# TASK TO COMPLETE:
Here is a listing. Repeat it exactly and in its entirety.

___

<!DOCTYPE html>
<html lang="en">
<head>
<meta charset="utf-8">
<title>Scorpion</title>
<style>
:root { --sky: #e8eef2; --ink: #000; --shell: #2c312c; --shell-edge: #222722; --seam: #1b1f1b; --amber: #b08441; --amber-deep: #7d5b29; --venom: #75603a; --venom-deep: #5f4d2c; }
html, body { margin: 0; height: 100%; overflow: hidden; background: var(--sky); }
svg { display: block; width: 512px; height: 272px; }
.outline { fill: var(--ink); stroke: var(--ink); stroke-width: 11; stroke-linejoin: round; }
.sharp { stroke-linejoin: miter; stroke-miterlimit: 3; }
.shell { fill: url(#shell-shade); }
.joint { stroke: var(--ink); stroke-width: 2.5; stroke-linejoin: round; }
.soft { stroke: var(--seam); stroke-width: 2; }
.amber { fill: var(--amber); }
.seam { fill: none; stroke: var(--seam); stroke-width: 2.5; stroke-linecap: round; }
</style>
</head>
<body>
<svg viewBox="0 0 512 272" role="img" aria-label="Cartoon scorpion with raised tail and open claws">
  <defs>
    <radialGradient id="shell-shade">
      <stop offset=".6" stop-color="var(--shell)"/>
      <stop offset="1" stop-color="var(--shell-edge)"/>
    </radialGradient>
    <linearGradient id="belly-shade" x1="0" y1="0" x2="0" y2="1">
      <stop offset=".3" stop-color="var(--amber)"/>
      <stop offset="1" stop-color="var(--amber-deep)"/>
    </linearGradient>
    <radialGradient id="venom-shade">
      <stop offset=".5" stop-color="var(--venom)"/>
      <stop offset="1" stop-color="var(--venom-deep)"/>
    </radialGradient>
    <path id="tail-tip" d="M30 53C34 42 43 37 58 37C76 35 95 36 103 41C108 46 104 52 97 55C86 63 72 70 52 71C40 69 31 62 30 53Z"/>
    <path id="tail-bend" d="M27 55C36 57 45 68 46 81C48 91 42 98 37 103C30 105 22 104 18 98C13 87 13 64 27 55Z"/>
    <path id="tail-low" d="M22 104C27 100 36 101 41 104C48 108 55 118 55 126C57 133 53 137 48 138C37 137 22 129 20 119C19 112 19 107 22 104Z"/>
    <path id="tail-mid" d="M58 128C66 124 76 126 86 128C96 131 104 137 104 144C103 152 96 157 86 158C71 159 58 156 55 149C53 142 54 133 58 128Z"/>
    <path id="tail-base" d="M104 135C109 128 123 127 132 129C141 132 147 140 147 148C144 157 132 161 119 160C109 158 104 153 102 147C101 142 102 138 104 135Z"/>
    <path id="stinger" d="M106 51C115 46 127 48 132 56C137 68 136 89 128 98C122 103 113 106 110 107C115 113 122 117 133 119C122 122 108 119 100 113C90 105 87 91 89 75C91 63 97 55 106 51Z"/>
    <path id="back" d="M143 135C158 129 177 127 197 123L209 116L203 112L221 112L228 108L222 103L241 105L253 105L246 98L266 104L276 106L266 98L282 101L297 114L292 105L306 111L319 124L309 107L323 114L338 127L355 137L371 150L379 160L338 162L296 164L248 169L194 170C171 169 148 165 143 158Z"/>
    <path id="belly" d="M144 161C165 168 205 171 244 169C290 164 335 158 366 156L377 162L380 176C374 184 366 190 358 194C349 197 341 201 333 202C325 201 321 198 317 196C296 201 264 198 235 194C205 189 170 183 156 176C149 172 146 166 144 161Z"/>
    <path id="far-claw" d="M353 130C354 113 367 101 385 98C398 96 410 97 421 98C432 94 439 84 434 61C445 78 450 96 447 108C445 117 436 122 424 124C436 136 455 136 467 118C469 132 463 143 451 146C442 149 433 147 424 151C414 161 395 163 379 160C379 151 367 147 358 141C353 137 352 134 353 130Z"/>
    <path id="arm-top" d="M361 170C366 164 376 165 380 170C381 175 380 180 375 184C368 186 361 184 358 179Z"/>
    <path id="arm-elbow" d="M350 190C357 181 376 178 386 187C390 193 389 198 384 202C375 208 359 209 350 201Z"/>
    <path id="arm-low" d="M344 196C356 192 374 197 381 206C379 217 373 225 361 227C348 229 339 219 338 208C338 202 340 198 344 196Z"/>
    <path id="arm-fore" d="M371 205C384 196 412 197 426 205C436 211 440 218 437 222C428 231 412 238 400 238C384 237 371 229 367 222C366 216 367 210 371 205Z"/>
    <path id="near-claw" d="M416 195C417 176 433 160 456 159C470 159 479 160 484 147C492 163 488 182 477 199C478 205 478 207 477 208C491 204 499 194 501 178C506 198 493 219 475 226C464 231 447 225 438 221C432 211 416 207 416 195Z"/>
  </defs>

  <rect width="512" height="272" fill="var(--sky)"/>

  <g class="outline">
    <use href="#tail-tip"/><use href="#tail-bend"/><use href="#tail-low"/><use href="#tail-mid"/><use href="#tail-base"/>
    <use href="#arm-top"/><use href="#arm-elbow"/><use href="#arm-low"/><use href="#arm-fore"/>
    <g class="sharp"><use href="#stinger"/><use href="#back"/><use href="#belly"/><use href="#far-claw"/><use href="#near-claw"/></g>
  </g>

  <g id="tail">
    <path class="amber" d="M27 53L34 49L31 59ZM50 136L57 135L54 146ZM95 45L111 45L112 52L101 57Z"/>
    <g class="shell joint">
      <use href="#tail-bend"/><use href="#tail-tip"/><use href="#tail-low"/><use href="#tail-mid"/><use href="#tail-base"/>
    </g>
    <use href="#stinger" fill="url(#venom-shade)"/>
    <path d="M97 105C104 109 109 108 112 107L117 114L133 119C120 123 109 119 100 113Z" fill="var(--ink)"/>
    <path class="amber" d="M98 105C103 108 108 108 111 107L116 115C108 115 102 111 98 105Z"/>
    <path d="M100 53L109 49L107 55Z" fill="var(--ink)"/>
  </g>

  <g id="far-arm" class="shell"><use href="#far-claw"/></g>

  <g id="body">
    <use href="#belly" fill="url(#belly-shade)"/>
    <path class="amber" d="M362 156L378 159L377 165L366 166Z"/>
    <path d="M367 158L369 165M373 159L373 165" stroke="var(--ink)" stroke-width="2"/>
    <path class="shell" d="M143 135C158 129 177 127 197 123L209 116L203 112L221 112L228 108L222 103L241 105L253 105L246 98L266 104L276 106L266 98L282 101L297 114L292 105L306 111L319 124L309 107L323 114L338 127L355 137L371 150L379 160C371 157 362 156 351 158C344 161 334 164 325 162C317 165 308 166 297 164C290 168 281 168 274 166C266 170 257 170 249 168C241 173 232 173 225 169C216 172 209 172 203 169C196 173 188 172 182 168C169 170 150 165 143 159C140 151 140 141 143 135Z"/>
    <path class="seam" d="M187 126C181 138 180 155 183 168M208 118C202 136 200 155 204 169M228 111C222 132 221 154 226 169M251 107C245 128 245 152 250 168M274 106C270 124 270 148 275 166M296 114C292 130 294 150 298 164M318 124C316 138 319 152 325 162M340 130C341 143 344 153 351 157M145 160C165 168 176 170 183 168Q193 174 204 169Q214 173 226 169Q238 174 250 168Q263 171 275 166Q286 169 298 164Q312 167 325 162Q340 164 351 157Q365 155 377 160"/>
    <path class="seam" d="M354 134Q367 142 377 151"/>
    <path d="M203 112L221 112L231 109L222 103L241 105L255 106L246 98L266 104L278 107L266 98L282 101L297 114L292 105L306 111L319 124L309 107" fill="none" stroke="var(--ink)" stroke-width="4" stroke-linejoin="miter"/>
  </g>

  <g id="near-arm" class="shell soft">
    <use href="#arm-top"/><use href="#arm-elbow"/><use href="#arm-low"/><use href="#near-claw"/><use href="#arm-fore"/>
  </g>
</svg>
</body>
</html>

___

# SOLUTION:
<!DOCTYPE html>
<html lang="en">
<head>
<meta charset="utf-8">
<title>Scorpion</title>
<style>
:root { --sky: #e8eef2; --ink: #000; --shell: #2c312c; --shell-edge: #222722; --seam: #1b1f1b; --amber: #b08441; --amber-deep: #7d5b29; --venom: #75603a; --venom-deep: #5f4d2c; }
html, body { margin: 0; height: 100%; overflow: hidden; background: var(--sky); }
svg { display: block; width: 512px; height: 272px; }
.outline { fill: var(--ink); stroke: var(--ink); stroke-width: 11; stroke-linejoin: round; }
.sharp { stroke-linejoin: miter; stroke-miterlimit: 3; }
.shell { fill: url(#shell-shade); }
.joint { stroke: var(--ink); stroke-width: 2.5; stroke-linejoin: round; }
.soft { stroke: var(--seam); stroke-width: 2; }
.amber { fill: var(--amber); }
.seam { fill: none; stroke: var(--seam); stroke-width: 2.5; stroke-linecap: round; }
</style>
</head>
<body>
<svg viewBox="0 0 512 272" role="img" aria-label="Cartoon scorpion with raised tail and open claws">
  <defs>
    <radialGradient id="shell-shade">
      <stop offset=".6" stop-color="var(--shell)"/>
      <stop offset="1" stop-color="var(--shell-edge)"/>
    </radialGradient>
    <linearGradient id="belly-shade" x1="0" y1="0" x2="0" y2="1">
      <stop offset=".3" stop-color="var(--amber)"/>
      <stop offset="1" stop-color="var(--amber-deep)"/>
    </linearGradient>
    <radialGradient id="venom-shade">
      <stop offset=".5" stop-color="var(--venom)"/>
      <stop offset="1" stop-color="var(--venom-deep)"/>
    </radialGradient>
    <path id="tail-tip" d="M30 53C34 42 43 37 58 37C76 35 95 36 103 41C108 46 104 52 97 55C86 63 72 70 52 71C40 69 31 62 30 53Z"/>
    <path id="tail-bend" d="M27 55C36 57 45 68 46 81C48 91 42 98 37 103C30 105 22 104 18 98C13 87 13 64 27 55Z"/>
    <path id="tail-low" d="M22 104C27 100 36 101 41 104C48 108 55 118 55 126C57 133 53 137 48 138C37 137 22 129 20 119C19 112 19 107 22 104Z"/>
    <path id="tail-mid" d="M58 128C66 124 76 126 86 128C96 131 104 137 104 144C103 152 96 157 86 158C71 159 58 156 55 149C53 142 54 133 58 128Z"/>
    <path id="tail-base" d="M104 135C109 128 123 127 132 129C141 132 147 140 147 148C144 157 132 161 119 160C109 158 104 153 102 147C101 142 102 138 104 135Z"/>
    <path id="stinger" d="M106 51C115 46 127 48 132 56C137 68 136 89 128 98C122 103 113 106 110 107C115 113 122 117 133 119C122 122 108 119 100 113C90 105 87 91 89 75C91 63 97 55 106 51Z"/>
    <path id="back" d="M143 135C158 129 177 127 197 123L209 116L203 112L221 112L228 108L222 103L241 105L253 105L246 98L266 104L276 106L266 98L282 101L297 114L292 105L306 111L319 124L309 107L323 114L338 127L355 137L371 150L379 160L338 162L296 164L248 169L194 170C171 169 148 165 143 158Z"/>
    <path id="belly" d="M144 161C165 168 205 171 244 169C290 164 335 158 366 156L377 162L380 176C374 184 366 190 358 194C349 197 341 201 333 202C325 201 321 198 317 196C296 201 264 198 235 194C205 189 170 183 156 176C149 172 146 166 144 161Z"/>
    <path id="far-claw" d="M353 130C354 113 367 101 385 98C398 96 410 97 421 98C432 94 439 84 434 61C445 78 450 96 447 108C445 117 436 122 424 124C436 136 455 136 467 118C469 132 463 143 451 146C442 149 433 147 424 151C414 161 395 163 379 160C379 151 367 147 358 141C353 137 352 134 353 130Z"/>
    <path id="arm-top" d="M361 170C366 164 376 165 380 170C381 175 380 180 375 184C368 186 361 184 358 179Z"/>
    <path id="arm-elbow" d="M350 190C357 181 376 178 386 187C390 193 389 198 384 202C375 208 359 209 350 201Z"/>
    <path id="arm-low" d="M344 196C356 192 374 197 381 206C379 217 373 225 361 227C348 229 339 219 338 208C338 202 340 198 344 196Z"/>
    <path id="arm-fore" d="M371 205C384 196 412 197 426 205C436 211 440 218 437 222C428 231 412 238 400 238C384 237 371 229 367 222C366 216 367 210 371 205Z"/>
    <path id="near-claw" d="M416 195C417 176 433 160 456 159C470 159 479 160 484 147C492 163 488 182 477 199C478 205 478 207 477 208C491 204 499 194 501 178C506 198 493 219 475 226C464 231 447 225 438 221C432 211 416 207 416 195Z"/>
  </defs>

  <rect width="512" height="272" fill="var(--sky)"/>

  <g class="outline">
    <use href="#tail-tip"/><use href="#tail-bend"/><use href="#tail-low"/><use href="#tail-mid"/><use href="#tail-base"/>
    <use href="#arm-top"/><use href="#arm-elbow"/><use href="#arm-low"/><use href="#arm-fore"/>
    <g class="sharp"><use href="#stinger"/><use href="#back"/><use href="#belly"/><use href="#far-claw"/><use href="#near-claw"/></g>
  </g>

  <g id="tail">
    <path class="amber" d="M27 53L34 49L31 59ZM50 136L57 135L54 146ZM95 45L111 45L112 52L101 57Z"/>
    <g class="shell joint">
      <use href="#tail-bend"/><use href="#tail-tip"/><use href="#tail-low"/><use href="#tail-mid"/><use href="#tail-base"/>
    </g>
    <use href="#stinger" fill="url(#venom-shade)"/>
    <path d="M97 105C104 109 109 108 112 107L117 114L133 119C120 123 109 119 100 113Z" fill="var(--ink)"/>
    <path class="amber" d="M98 105C103 108 108 108 111 107L116 115C108 115 102 111 98 105Z"/>
    <path d="M100 53L109 49L107 55Z" fill="var(--ink)"/>
  </g>

  <g id="far-arm" class="shell"><use href="#far-claw"/></g>

  <g id="body">
    <use href="#belly" fill="url(#belly-shade)"/>
    <path class="amber" d="M362 156L378 159L377 165L366 166Z"/>
    <path d="M367 158L369 165M373 159L373 165" stroke="var(--ink)" stroke-width="2"/>
    <path class="shell" d="M143 135C158 129 177 127 197 123L209 116L203 112L221 112L228 108L222 103L241 105L253 105L246 98L266 104L276 106L266 98L282 101L297 114L292 105L306 111L319 124L309 107L323 114L338 127L355 137L371 150L379 160C371 157 362 156 351 158C344 161 334 164 325 162C317 165 308 166 297 164C290 168 281 168 274 166C266 170 257 170 249 168C241 173 232 173 225 169C216 172 209 172 203 169C196 173 188 172 182 168C169 170 150 165 143 159C140 151 140 141 143 135Z"/>
    <path class="seam" d="M187 126C181 138 180 155 183 168M208 118C202 136 200 155 204 169M228 111C222 132 221 154 226 169M251 107C245 128 245 152 250 168M274 106C270 124 270 148 275 166M296 114C292 130 294 150 298 164M318 124C316 138 319 152 325 162M340 130C341 143 344 153 351 157M145 160C165 168 176 170 183 168Q193 174 204 169Q214 173 226 169Q238 174 250 168Q263 171 275 166Q286 169 298 164Q312 167 325 162Q340 164 351 157Q365 155 377 160"/>
    <path class="seam" d="M354 134Q367 142 377 151"/>
    <path d="M203 112L221 112L231 109L222 103L241 105L255 106L246 98L266 104L278 107L266 98L282 101L297 114L292 105L306 111L319 124L309 107" fill="none" stroke="var(--ink)" stroke-width="4" stroke-linejoin="miter"/>
  </g>

  <g id="near-arm" class="shell soft">
    <use href="#arm-top"/><use href="#arm-elbow"/><use href="#arm-low"/><use href="#near-claw"/><use href="#arm-fore"/>
  </g>
</svg>
</body>
</html>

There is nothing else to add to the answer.